“The true value of a human being can be found in the degree to which he (or she) has attained liberation from the self.” – Albert Einstein
This season we’re in – Lent – is a time of going without for most Christians. Cloaked in a hue of ought-ness, questions and statements on what we have given up for Lent sound through doorways and down hallways.
This is when Christians try practicing penance through some sort of fasting, beginning on Ash Wednesday, the day after Fat Tuesday, and leading to Easter. It’s supposed to be a dutiful exercise that recalls Jesus’ 40-day fast in the wilderness.
Although, instead of freely giving over our indulgent ways to a heavenly cause, we mournfully relinquish some of our pleasures, maybe one or two, with a good amount of anxiety and cautious calculation.
However holy and righteous our white knuckled sacrifices may be, we really do appear inherently narcissistic.
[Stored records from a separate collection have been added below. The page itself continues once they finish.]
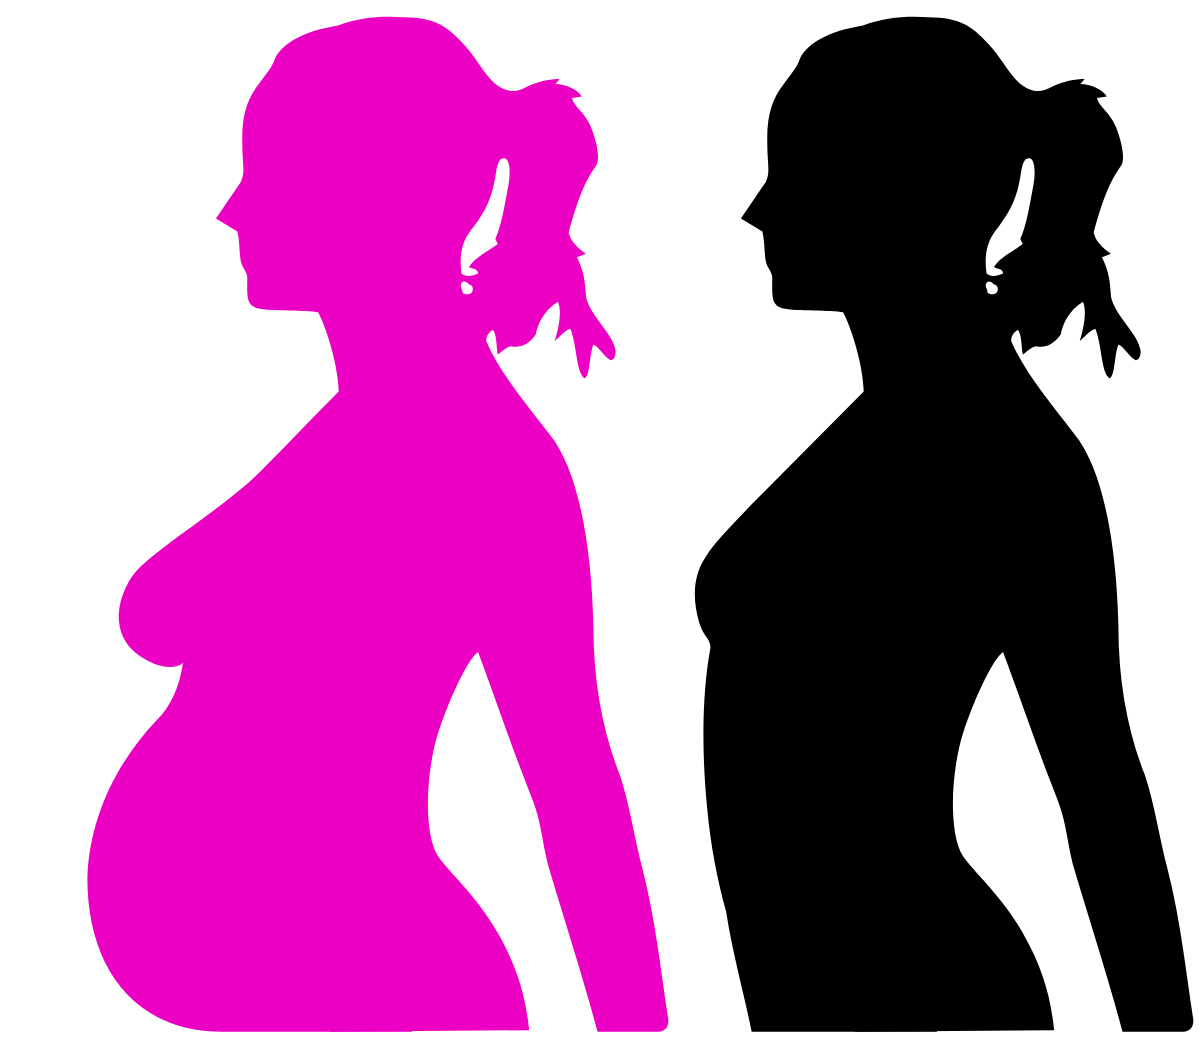
<!DOCTYPE html>
<html lang="en">
<head>
<meta charset="utf-8">
<title>Two silhouettes</title>
<style>
  :root {
    --paper: #ffffff;
    --expecting: #ec00c4;
    --slender: #000000;
  }
  html, body { margin: 0; padding: 0; background: var(--paper); overflow: hidden; }
  .artwork { display: block; width: 1200px; height: 1054px; background: var(--paper); }
  .expecting { fill: var(--expecting); }
  .slender { fill: var(--slender); }
  .gap { fill: var(--paper); }
</style>
</head>
<body>
<svg class="artwork" viewBox="0 0 728 639.43" role="img" aria-label="Profile silhouettes of a pregnant woman in magenta and a slender woman in black">
  <defs>
    <!-- Head, ponytail, back and arm shared by both figures -->
    <g id="head-back-arm">
      <path d="M205.500 237.500 C205 221 198 199 193 189.500
        C186 188 165 189 156 187 C149 185 150 179 150 168
        C149.500 164 147 163 146 158 C145 152 145.500 146 144 140.500
        L131 132.500 L146 110.500 C149 105 147 99 147 87
        C146.500 70 150 60 157 51 C162 44 165 41 167 35
        C172 26 184 19 205 15.500 C218 10.500 232 9.500 245 10.500
        C264 11 270 15 281 26.500 C289 35 293 44 300 50.500
        C308 57 314 56 320 52.500 C326 49.500 334 48 339.500 48
        L337 51 C343 51 350 54 353 58.500 L347 59.500
        C349 66 354 67 358.500 77 C362 86 364 95 362 100
        C354 111 350 123 345 141 C346 146 350 150 355.500 154
        L350 156 C354 164 355 170 355.500 180
        C358 192 372 202 373.500 213 C373.500 217 372 218.500 370.500 218.500
        C367 217 363 210 360 209 C357.500 215 358 229 354.500 229.500
        C349.500 226 350 209 346 199.500 C342 201 340 204 336.500 207
        C339 199 341 189 338.500 183 C330 188 326 197 325 203
        C320 210 315 211 310 210 C306 211 304 214 302 215
        C301 210 301.500 203 299 200 C296 202 295 204 295 207
        C303 226 320 246 333 263 C352 286 359 335 360 380
        C360 415 366 445 376 470 C382 488 385 509 390 528
        C398 560 401 590 405.500 619 C405.500 624 403 626 398 626
        L362.500 626 C354 594 343 560 334 530
        C329 514 329 500 323 485 C311 455 300 422 290 395.500
        C283 400 268 434 263.500 453 C258 477 258 507 265.500 519
        C272 529 289 543 302 566 C314 587 319 605 321 625
        L200 626 Z"/>
      <path class="gap" d="M305.500 96 C309 95.500 310 103 308.500 112
        C306 125 304.500 136 300.500 145 L302 148
        C297 152 288 156 284.500 162 C287 163.500 290 163 290 166
        C286 168 282 168 280 166 C278.500 155 280 146 287 138
        C296 126 299 118 301 104 C302 98 303.500 96 305.500 96 Z"/>
      <path class="gap" d="M280 171.500 C281.500 170 283 171 284.500 172.500
        C286.500 173 287.500 175 286.500 177 C285 179 282 179 280.500 177.500
        C281 175.500 278.500 174 280 171.500 Z"/>
    </g>
  </defs>

  <g class="expecting">
    <path d="M205.500 237.500 C190 253 175 269 159 285
      C137 307 106 325 86 343 C78 350 72.500 362 72 373
      C72 384 76 393 88 400 C97 405.500 107 406 111 402
      C109 416 104 428 95 437 C72 461 54 495 53 533
      C53 585 80 626 135 626 L250 626 L250 237 Z"/>
    <use href="#head-back-arm"/>
  </g>

  <g class="slender" transform="translate(318.500 0)">
    <path d="M205.500 237.500 L138 305.500 C126 318 115 329 109.500 338
      C102 349 101.500 363 105.500 377 C108.500 387 112.500 387 112.500 393
      C107.500 420 107 455 110.500 490 C112.500 513 117 535 122 553
      C126 579 133 603 137.500 626 L250 626 L250 237 Z"/>
    <use href="#head-back-arm"/>
  </g>
</svg>
</body>
</html>
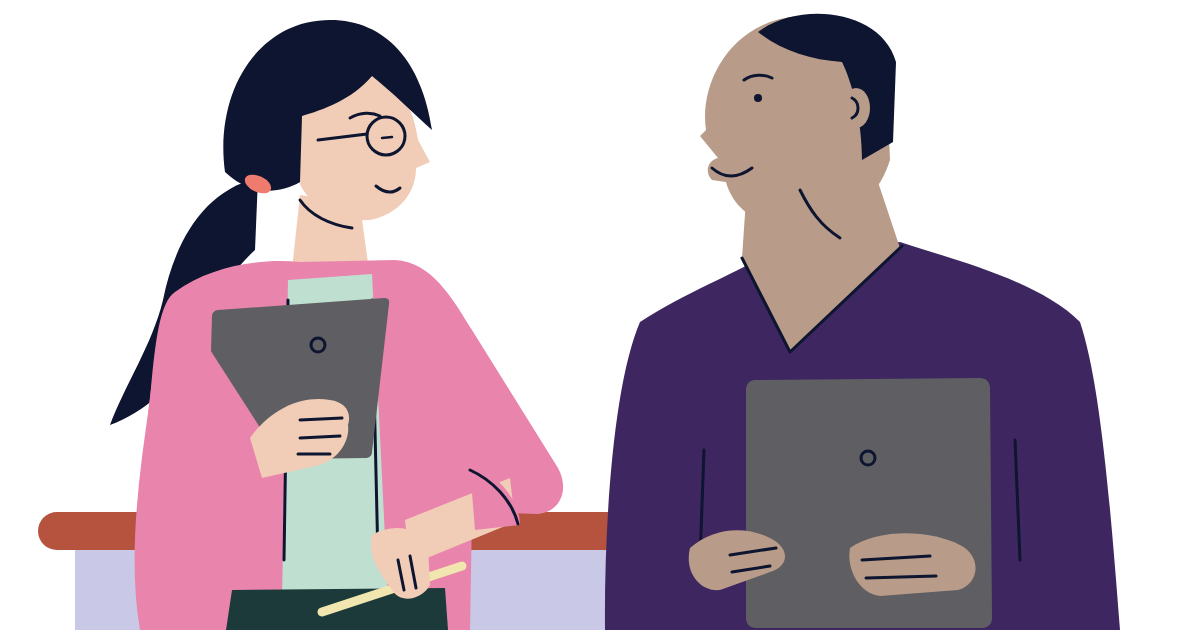
<!DOCTYPE html>
<html lang="en">
<head>
<meta charset="utf-8">
<title>Two colleagues with tablets</title>
<link rel="stylesheet" href="https://fonts.googleapis.com/css2?family=Inter&display=swap">
<style>
  :root {
    --paper: #ffffff;
    --ink: #0d1530;
    --rail: #b5533e;
    --panel: #c9c8e6;
    --skin-light: #f1ccb6;
    --skin-dark: #b89b88;
    --cardigan: #e985ad;
    --shirt-mint: #bfe0d0;
    --skirt: #1d3a3a;
    --hair-tie: #ef7b6e;
    --sweater: #3e2760;
    --tablet: #5f5f63;
    --pen: #f2e6b0;
  }
  html, body { margin: 0; padding: 0; overflow: hidden; background: var(--paper); font-family: "Inter", sans-serif; }
  .canvas { width: 1200px; height: 630px; position: relative; overflow: hidden; background: var(--paper); }
  .scene { display: block; width: 1200px; height: 630px; }
  .line { fill: none; stroke: var(--ink); stroke-width: 3; stroke-linecap: round; stroke-linejoin: round; }
</style>
</head>
<body>
<main class="canvas">
  <svg class="scene" viewBox="0 0 1200 630" role="img" aria-label="Two colleagues leaning on a counter, each holding a tablet, chatting and smiling">
    <defs>
      <g id="tablet-lens"><circle r="7" fill="none" stroke="var(--ink)" stroke-width="3"/></g>
    </defs>

    <g id="counter">
      <rect x="75" y="545" width="930" height="85" fill="var(--panel)"/>
      <rect x="38" y="512" width="985" height="38" rx="19" fill="var(--rail)"/>
    </g>

    <g id="woman">
      <path id="ponytail" d="M258 178 C205 190 175 240 163 300 C152 345 125 385 110 425 C145 412 175 385 190 352 C205 320 220 282 255 250 Z" fill="var(--ink)"/>
      <path id="woman-neck" d="M300 195 L360 205 L372 292 L290 288 Z" fill="var(--skin-light)"/>
      <path id="cardigan" d="M175 292 C210 266 260 258 300 262 L395 260 C432 262 452 298 472 330 L558 468 C570 490 560 512 538 514 L472 512 L470 630 L140 630 C128 560 138 480 150 400 C155 340 160 302 175 292 Z" fill="var(--cardigan)"/>
      <path id="shirt" d="M288 280 L372 274 L388 598 L282 600 Z" fill="var(--shirt-mint)"/>
      <path d="M372 300 L378 560 M288 300 L284 560" class="line" stroke-width="2"/>
      <path id="skirt" d="M232 590 L445 588 L448 630 L226 630 Z" fill="var(--skirt)"/>
      <path id="crossed-forearm" d="M510 478 L405 520 L410 565 L515 522 Z" fill="var(--skin-light)"/>
      <path id="cuff" d="M470 468 C495 470 520 500 520 525 L475 530 Z" fill="var(--cardigan)"/>
      <path d="M470 470 C492 480 512 500 518 524" class="line" stroke-width="2"/>
      <path id="pen" d="M322 612 L462 566" stroke="var(--pen)" stroke-width="9" stroke-linecap="round"/>
      <path id="front-hand" d="M372 535 C395 522 420 528 428 548 L430 585 C422 600 400 604 392 590 L385 580 C378 570 368 555 372 535 Z" fill="var(--skin-light)"/>
      <path d="M398 560 L404 590 M410 556 L416 588" class="line" stroke-width="2"/>
      <path id="woman-tablet" d="M218 310 L384 298 C388 298 390 300 389 304 L372 452 C372 456 369 458 365 458 L214 460 C210 460 208 458 208 454 L212 316 C212 313 215 310 218 310 Z" fill="var(--tablet)"/>
      <use href="#tablet-lens" x="318" y="345"/>
      <path id="holding-sleeve" d="M178 300 C150 360 140 430 150 520 L255 480 L268 440 Z" fill="var(--cardigan)"/>
      <path id="holding-hand" d="M250 438 C270 410 300 395 330 400 C345 402 352 412 348 425 C350 440 340 458 320 465 L262 478 Z" fill="var(--skin-light)"/>
      <path d="M300 420 L342 418 M300 438 L340 436 M298 454 L330 454" class="line" stroke-width="2"/>
      <path id="woman-face" d="M292 112 C292 72 330 58 370 70 C400 80 414 110 418 140 L430 162 L416 168 C416 192 400 214 370 220 C332 222 302 202 296 172 Z" fill="var(--skin-light)"/>
      <ellipse cx="300" cy="152" rx="14" ry="20" fill="var(--skin-light)"/>
      <path id="woman-hair" d="M225 172 C214 92 258 20 330 20 C386 20 422 62 432 130 C412 112 392 92 372 76 C352 100 322 110 302 116 L300 182 C280 194 250 196 225 172 Z" fill="var(--ink)"/>
      <ellipse id="hair-tie" cx="258" cy="184" rx="14" ry="8" fill="var(--hair-tie)" transform="rotate(25 258 184)"/>
      <g id="glasses" class="line">
        <circle cx="386" cy="136" r="19"/>
        <path d="M367 134 L318 140"/>
        <path d="M382 138 L392 137" stroke-width="2.5"/>
      </g>
      <path d="M350 118 C360 112 372 112 380 116" class="line" stroke-width="2.5"/>
      <path d="M376 186 Q389 197 400 188" class="line"/>
      <path d="M300 200 C310 215 330 225 352 228" class="line" stroke-width="2"/>
    </g>

    <g id="man">
      <path id="sweater" d="M640 322 C690 290 740 272 770 252 L900 242 C962 262 1040 282 1080 322 C1100 382 1110 500 1120 630 L605 630 C604 520 614 382 640 322 Z" fill="var(--sweater)"/>
      <path id="man-neck" d="M748 170 L872 164 L900 248 L790 352 L742 258 Z" fill="var(--skin-dark)"/>
      <path d="M742 258 L790 352 L902 246" class="line"/>
      <path d="M704 450 L700 560 M1015 440 L1020 560" class="line" stroke-width="2"/>
      <path id="man-tablet" d="M755 380 L980 378 C986 378 990 382 990 388 L992 618 C992 624 988 628 982 628 L756 628 C750 628 746 624 746 618 L746 390 C746 384 750 380 755 380 Z" fill="var(--tablet)"/>
      <use href="#tablet-lens" x="868" y="458"/>
      <path id="man-left-hand" d="M690 548 C712 528 745 525 770 538 C790 548 790 566 770 572 L720 590 C700 592 684 572 690 548 Z" fill="var(--skin-dark)"/>
      <path d="M730 555 L776 548 M732 572 L770 566" class="line" stroke-width="2"/>
      <path id="man-right-hand" d="M850 548 C880 528 930 530 960 545 C982 556 980 584 958 590 L880 596 C860 594 846 570 850 548 Z" fill="var(--skin-dark)"/>
      <path d="M862 560 L930 556 M866 578 L936 576" class="line" stroke-width="2"/>
      <path id="man-face" d="M706 130 C700 90 722 40 770 22 C820 6 872 20 886 62 L890 160 C880 192 860 210 830 216 L770 222 C750 220 732 204 726 182 L712 180 C704 172 708 160 718 158 L700 136 Z" fill="var(--skin-dark)"/>
      <path id="man-hair" d="M758 32 C800 0 882 10 896 62 L893 142 L862 160 C862 120 852 82 842 62 C810 60 780 50 758 32 Z" fill="var(--ink)"/>
      <ellipse cx="856" cy="108" rx="14" ry="20" fill="var(--skin-dark)"/>
      <path d="M852 98 C860 102 860 114 852 118" class="line" stroke-width="2"/>
      <circle cx="758" cy="98" r="4" fill="var(--ink)"/>
      <path d="M744 80 C752 74 764 74 772 78" class="line" stroke-width="2.5"/>
      <path d="M712 168 Q730 184 752 168" class="line"/>
      <path d="M800 190 C810 210 820 225 840 238" class="line" stroke-width="2"/>
    </g>
  </svg>
</main>
</body>
</html>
Instead of seriously self-imposed suffering, we employ as much convenience as possible in “going without.” We bargain with our sweet tooth and dicker with our compulsive cravings.
Rarely do we fast from what would make us downright miserable, like coffee, cigarettes or alcohol.
For this very reason, I haven’t given up anything consumable for many years now. It just never seemed real to me. Not so as a youngster, when giving up something edible, like chocolate or bread, wasn’t a choice, but a mandatory obligation of my faith, including meatless Fridays. The more we gave up, the holier we would become, or so I thought.
Today, many decades removed from that place, the call to guard my words and thoughts, rather than banishing the candy dish for six weeks, sirens in my Lenten life – a much tougher task, for sure.
Well-intentioned pastors encourage the notion that our struggles through fasting and prayer can lead to sorely needed self-discovery, producing in us virtues like selflessness, generosity, kindness, faithfulness and forgiveness.
Mingled with our spirit of self-sacrifice, pulpit stories and Bible lessons – imprints handed down through generations – beckon us to give up even more than we could have ever bargained for: gossiping, judging, criticizing, complaining and the like.
Unfortunately inquisitional, all too often such Lenten routines negatively evoke our ever-so-weak human condition, causing us to feel trapped and forsaken for all eternity.
In a perfect Christian world, if we truly observe this season of sobriety from our ills, we would entirely turn over our sinful nature to a higher power, happily casting off our preferences under a sacrificial hue.
However blessed it may seem – this period on the Christian calendar admittedly is quite burdensome. Drudgery, Lent sends us on a vexing, miserable sojourn. Facing the cross, confronting our worldliness, we tangle with temptation in every crook and cranny – at every turn.
Tamped down from the get-go, we toil through, marking off the days until Easter Sunday, when we will emerge supposedly gaunt and threadbare, peering through our sacrificial veils.
No matter what we have abstained from, whether food, fun or foul play, we become alien to our otherwise material, impulsive existence. Soldiering on, we trod. Our gaze selfishly fixed, not on the cross, rather on Resurrection Sunday, when once again we will rejoice, raise our glasses and devour baskets full of sweets.
Although funereal and cheerless is our plight, how do these 40 days encourage us on another level?
Coaxing us out of cranky slumber, this season of penitence coincides with springtime, when our frozen spirits begin to thaw and the happy arrival of longer days and shorter nights descends upon us as a sweet homecoming.
Even as soaked snowflakes amass downward, generations of migratory birds embark on a long trek northward. Some species relinquish rest and nourishment the entire journey, casting a shadow of doubt on our convenient attempts at fasting.
Look skyward! A fluttering river flows, pressing onward to summer places, where many will give birth. Others will pass away.
Oh, Lent, sacred grove of sacrifice, quicken our resolve. Hasten our journey toward a resurrection life.